ECE EDS Seminar: Bethanie Stadler: Magneto-Optical Garnets for Integrated Photonics Isolators



Cornell Electron Devices Society (EDS) presents:

Bethanie Stadler
University of Minnesota

Magneto-Optical Garnets for Integrated Photonics Isolators

Photonic isolators are essentially diodes for optical signals, and as such they prevent backward propagation of light as needed, most frequently in front of lasers as protection from reflected power. After introducing the phenomenon of non-reciprocity, the operation of commercial (bulk) isolators will be discussed including magneto-optical Faraday rotation which is prevalent in iron garnets. Although commercial isolators have their own markets, future hyperscale data needs are moving ever closer to integrated photonics as pluggable transceivers are replaced by on-board optics and co-packaged optics. The laser is the most sensitive element in integrated photonics, and passive (zero power) isolators require magneto-optical garnet films in one of two configurations. The first configuration involves the use of permanent magnets to achieve a transverse magnetization in the garnet, which in turn achieves a non-reciprocal phase shift (NRPS) in the propagating signal. Isolation is then achieved by either a Mach Zhender Interferometer or a Ring Resonator. However, these devices only work in TM-mode operation unless bulky polarization converters or difficult sidewall coating are employed. The second configuration involves longitudinal magnetization for non-reciprocal mode conversion (NRMC). This magnetization is the remnant state of the garnet, so no magnet is needed. In addition, cerium-doped terbium iron garnets (Ce:TbIG) with high Faraday rotation but low saturation magnetization can be designed to reduce dipole fields for zero device cross talk. In NRMC devices, quasi-phase matching can be used to offset any waveguide bi-refringence. The resulting devices are one-dimensional and polarization diverse (TM- and TE-mode operation), which benefits all current on-chip lasers (TE mode). The only downside to integrated garnets is their high crystallization temperatures. Monolithic integration is possible if the garnet is incorporated before temperature sensitive materials. Alternatively, large scale transfer lithography has been recently demonstrated where a simple anneal induced strain-mediated diffusion of vacancies to create an exfoliation gap between Ce:TbIG films and their growth wafers. Commercial grade devices are currently being produced and tested for fully integrated Si-photonic isolators.

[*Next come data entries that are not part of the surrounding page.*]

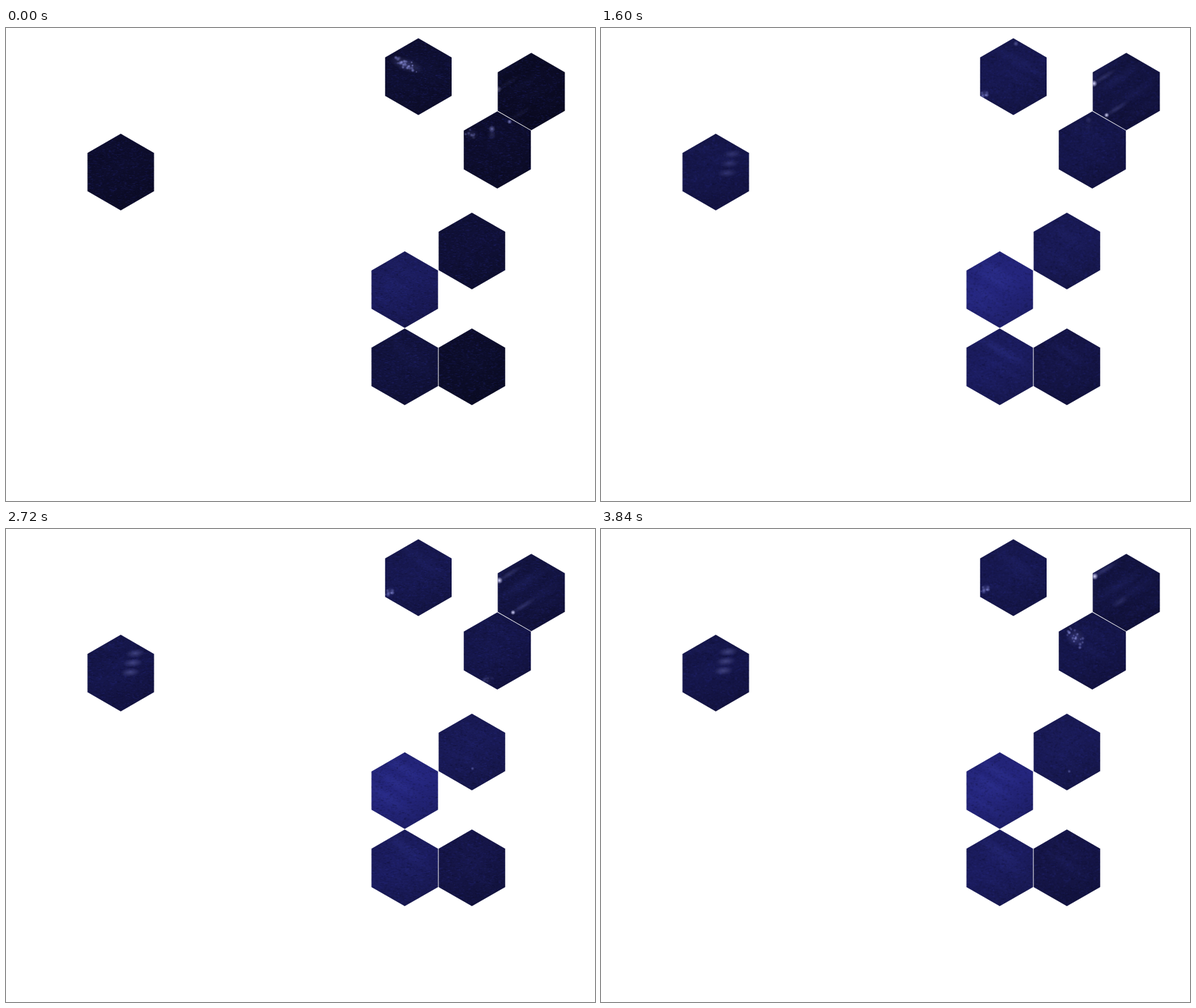
Recreate the animation shown at these times as an HTML page with a canvas. Size 834 by 671 pixels, loop 3880 ms.

```html
<!DOCTYPE html>
<html lang="en">
<head>
<meta charset="utf-8">
<title>Night sky hexagons</title>
<style>
html, body { margin: 0; width: 834px; height: 671px; overflow: hidden; background: #fff; }
canvas { display: block; }
</style>
</head>
<body>
<canvas id="stage" width="834" height="671"></canvas>
<script>
const LOOP = 3880, STEP = 40, FADE_IN = 800;
const ctx = document.getElementById('stage').getContext('2d');

const mix = (a, b, k) => a + (b - a) * k;
const clamp = k => Math.max(0, Math.min(1, k));
const blue = v => `rgb(${v * 0.29},${v * 0.3},${v})`;

function seeded(seed) {
  return () => (seed = (seed * 16807) % 2147483647) / 2147483647;
}

// Straight drift over the whole loop
const drift = (t, from, to) => from.map((v, i) => mix(v, to[i], t / LOOP));

// Opacity that swells around one moment
const swell = (t, peak, width) => Math.exp(-(((t - peak) / width) ** 2));

function glow([x, y], alpha, r, squash = 1, tilt = 0, rgb = '150,155,235') {
  if (alpha < 0.005) return;
  ctx.save();
  ctx.translate(x, y);
  ctx.rotate(tilt);
  ctx.scale(1, squash);
  const g = ctx.createRadialGradient(0, 0, 0, 0, 0, r);
  g.addColorStop(0, `rgba(${rgb},${alpha})`);
  g.addColorStop(0.5, `rgba(${rgb},${alpha * 0.5})`);
  g.addColorStop(1, `rgba(${rgb},0)`);
  ctx.fillStyle = g;
  ctx.fillRect(-r, -r, 2 * r, 2 * r);
  ctx.restore();
}

function cluster([x, y], alpha, count, w, h, slope = 0) {
  if (alpha < 0.005) return;
  const rnd = seeded(count * 977 + w);
  glow([x, y], alpha * 0.35, w, h / w, slope);
  for (let i = 0; i < count; i++) {
    const dx = (rnd() + rnd() - 1) * w, dy = (rnd() + rnd() - 1) * h;
    glow([x + dx, y + dy + dx * slope], alpha * mix(0.4, 1, rnd()), mix(1.5, 3.5, rnd()));
  }
}

function comet([x, y], alpha, r) {
  glow([x + 14, y - 9], alpha * 0.2, 22, 0.2, -0.56);
  glow([x, y], alpha, r, 1, 0, '215,215,255');
}

function skyTop(t) {
  cluster([567, 52], 0.75 * swell(t, 0, 450), 26, 26, 10, 0.35);
  cluster(drift(t, [542, 100], [545, 84]), 0.65 * clamp(t / 1200), 7, 7, 6);
  glow(drift(t, [587, 28], [588, 14]), 0.6 * swell(t, 1300, 550), 4);
}

function comets(t) {
  const shine = clamp(0.35 + t / 1800);
  comet(drift(t, [697, 87], [699, 67]), shine, 5);
  comet(drift(t, [713, 131], [720, 113]), shine * clamp((3600 - t) / 700), 3.6);
  glow([735, 103], 0.15 * swell(t, LOOP, 500), 14, 0.4, -0.56);
}

function sparks(t) {
  const [x, y] = drift(t, [688, 143], [694, 112]);
  glow([x, y], 0.7 * swell(t, 400, 1000), 5);
  glow([x, y + 8], 0.2 * swell(t, 400, 1000), 6, 1.4);
  glow([713, 133], 0.8 * swell(t, 0, 300), 3.5);
  cluster([659, 151], 0.4 * swell(t, 0, 400), 9, 10, 8);
  cluster(drift(t, [640, 180], [700, 228]), 0.65 * swell(t, 2350, 350), 8, 8, 8);
  cluster([672, 154], 0.6 * swell(t, LOOP, 500), 20, 14, 13, 0.3);
}

function dashes(t) {
  const [x, y] = drift(t, [190, 182], [180, 174]);
  for (let i = 0; i < 3; i++) {
    glow([x - i * 3.5, y + i * 13.5], 0.32 * clamp(t / 2500), 14, 0.45, -0.1);
  }
}

function dot(t) {
  glow(drift(t, [655, 330], [663, 344]), 0.45 * clamp((t - 1900) / 600), 2.6);
}

// level: blue of the paint; band: strength of its lighter streaks
const W = 47.1, X = 564.6, Y = 316.3, ROW = 54.8;
const cells = [
  { x: 583.9, y: 69, level: 76, marks: skyTop },
  { x: 743.8, y: 90.2, w: 47.5, level: 62, band: 0.2, tilt: -0.56, marks: comets },
  { x: 695.7, y: 173, w: 47.5, level: 70, marks: sparks },
  { x: 162.5, y: 204.4, level: 70, tilt: -0.1, marks: dashes },
  { x: X + 95.1, y: Y, level: 82, marks: dot },
  { x: X, y: Y + ROW, level: 118, band: 0.24 },
  { x: X, y: Y + 3 * ROW, level: 90, band: 0.16 },
  { x: X + 95.1, y: Y + 3 * ROW, level: 68 }
];

// Fine painterly strokes shared by all cells
function makeGrain(size) {
  const tile = document.createElement('canvas');
  tile.width = tile.height = size;
  const g = tile.getContext('2d'), rnd = seeded(4211);
  for (let i = 0; i < 6000; i++) {
    const a = 0.06 + rnd() * 0.22;
    g.fillStyle = rnd() < 0.5 ? `rgba(6,6,26,${a})` : `rgba(50,54,160,${a})`;
    g.fillRect(rnd() * size, rnd() * size, 1 + rnd() * 3, 1);
  }
  return ctx.createPattern(tile, 'repeat');
}
const grain = makeGrain(160);

function hexagon(x, y, w) {
  ctx.beginPath();
  for (let i = 0; i < 6; i++) {
    const a = (i + 0.5) * Math.PI / 3, r = w / Math.cos(Math.PI / 6);
    ctx.lineTo(x + r * Math.cos(a), y + r * Math.sin(a));
  }
  ctx.closePath();
}

// Broad soft bands that slide across the paint
function streaks(x, y, band, tilt, seed, t) {
  const rnd = seeded(seed * 71 + 13);
  for (let i = 0; i < 4; i++) {
    const off = -34 + i * 19 + 4 * Math.sin(t / 600 + i * 2);
    const at = [x - off * Math.sin(tilt) + (rnd() - 0.6) * 40, y + off * Math.cos(tilt)];
    glow(at, band * mix(0.5, 1, rnd()) * (1 - i * 0.18), 48, 0.2, tilt, '75,85,205');
  }
}

function drawGrain(x, y, i, t) {
  const ox = i * 47, oy = i * 31 - t / 250;
  ctx.save();
  ctx.globalAlpha = 0.75;
  ctx.translate(ox, oy);
  ctx.fillStyle = grain;
  ctx.fillRect(x - 60 - ox, y - 60 - oy, 120, 120);
  ctx.restore();
}

function drawCell({ x, y, w = W, level, band = 0.08, tilt = 0.55, marks }, i, t) {
  const rise = clamp(t / FADE_IN);
  const paint = level * mix(0.36 + level / 300, 1, rise * (2 - rise));
  const fill = ctx.createLinearGradient(x - 22, y - 45, x + 22, y + 45);
  fill.addColorStop(0, blue(paint));
  fill.addColorStop(0.45, blue(paint * 1.05));
  fill.addColorStop(1, blue(paint * 0.88));

  ctx.save();
  hexagon(x, y, w);
  ctx.clip();
  ctx.fillStyle = fill;
  ctx.fillRect(x - 60, y - 60, 120, 120);
  streaks(x, y, band * mix(0.4, 1, rise), tilt, i, t);
  drawGrain(x, y, i, t);
  if (marks) marks(t);
  ctx.restore();
}

function draw() {
  const t = Math.floor(performance.now() / STEP) * STEP % LOOP;
  ctx.fillStyle = '#fff';
  ctx.fillRect(0, 0, 834, 671);
  cells.forEach((cell, i) => drawCell(cell, i, t));
  requestAnimationFrame(draw);
}
draw();
</script>
</body>
</html>
```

Bethanie Stadler is a Professor and Associate Head of Electrical & Computer Engineering at the University of Minnesota, where she also holds the CS&E Distinguished Professorship and is on the Graduate Faculty of both Chemical Engineering & Materials Science and Mechanical Engineering. She earned her PhD from MIT and a BS from Case Western Reserve University. She is a Fellow of the Materials Research Society (MRS). Stadler works on magnetic nanowires for applications in RF design and biomedicine, including contact-free barcoded bandaids for deep labeling that is detected using novel magnetic readout. She also works on magneto-optical garnets for integrated photonics, including one-dimensional magnet-free isolators. Stadler has been a visiting professor at IMEC and KU Leuven in Belgium and also at Wright Patterson Air Force Base in Dayton Ohio. In 2015, Stadler was an IEEE Magnetics Society Distinguished Lecturer. She has taught at the IEEE Magnetic Summer School in India and Italy, and hosted the school in Minnesota in 2015. In serving MRS, Stadler has been a meeting chair (Fall 2004), director on the board, secretary and chair of the program development subcommittee. She has also served as chair the program committee and in many other roles for the IEEE Magnetics Society, and she will be the General Co-Chair of Intermag 2023 in Sendai, Japan.

Sponsored by

School of ECE, Cornell University
Partially funded by GPSAFC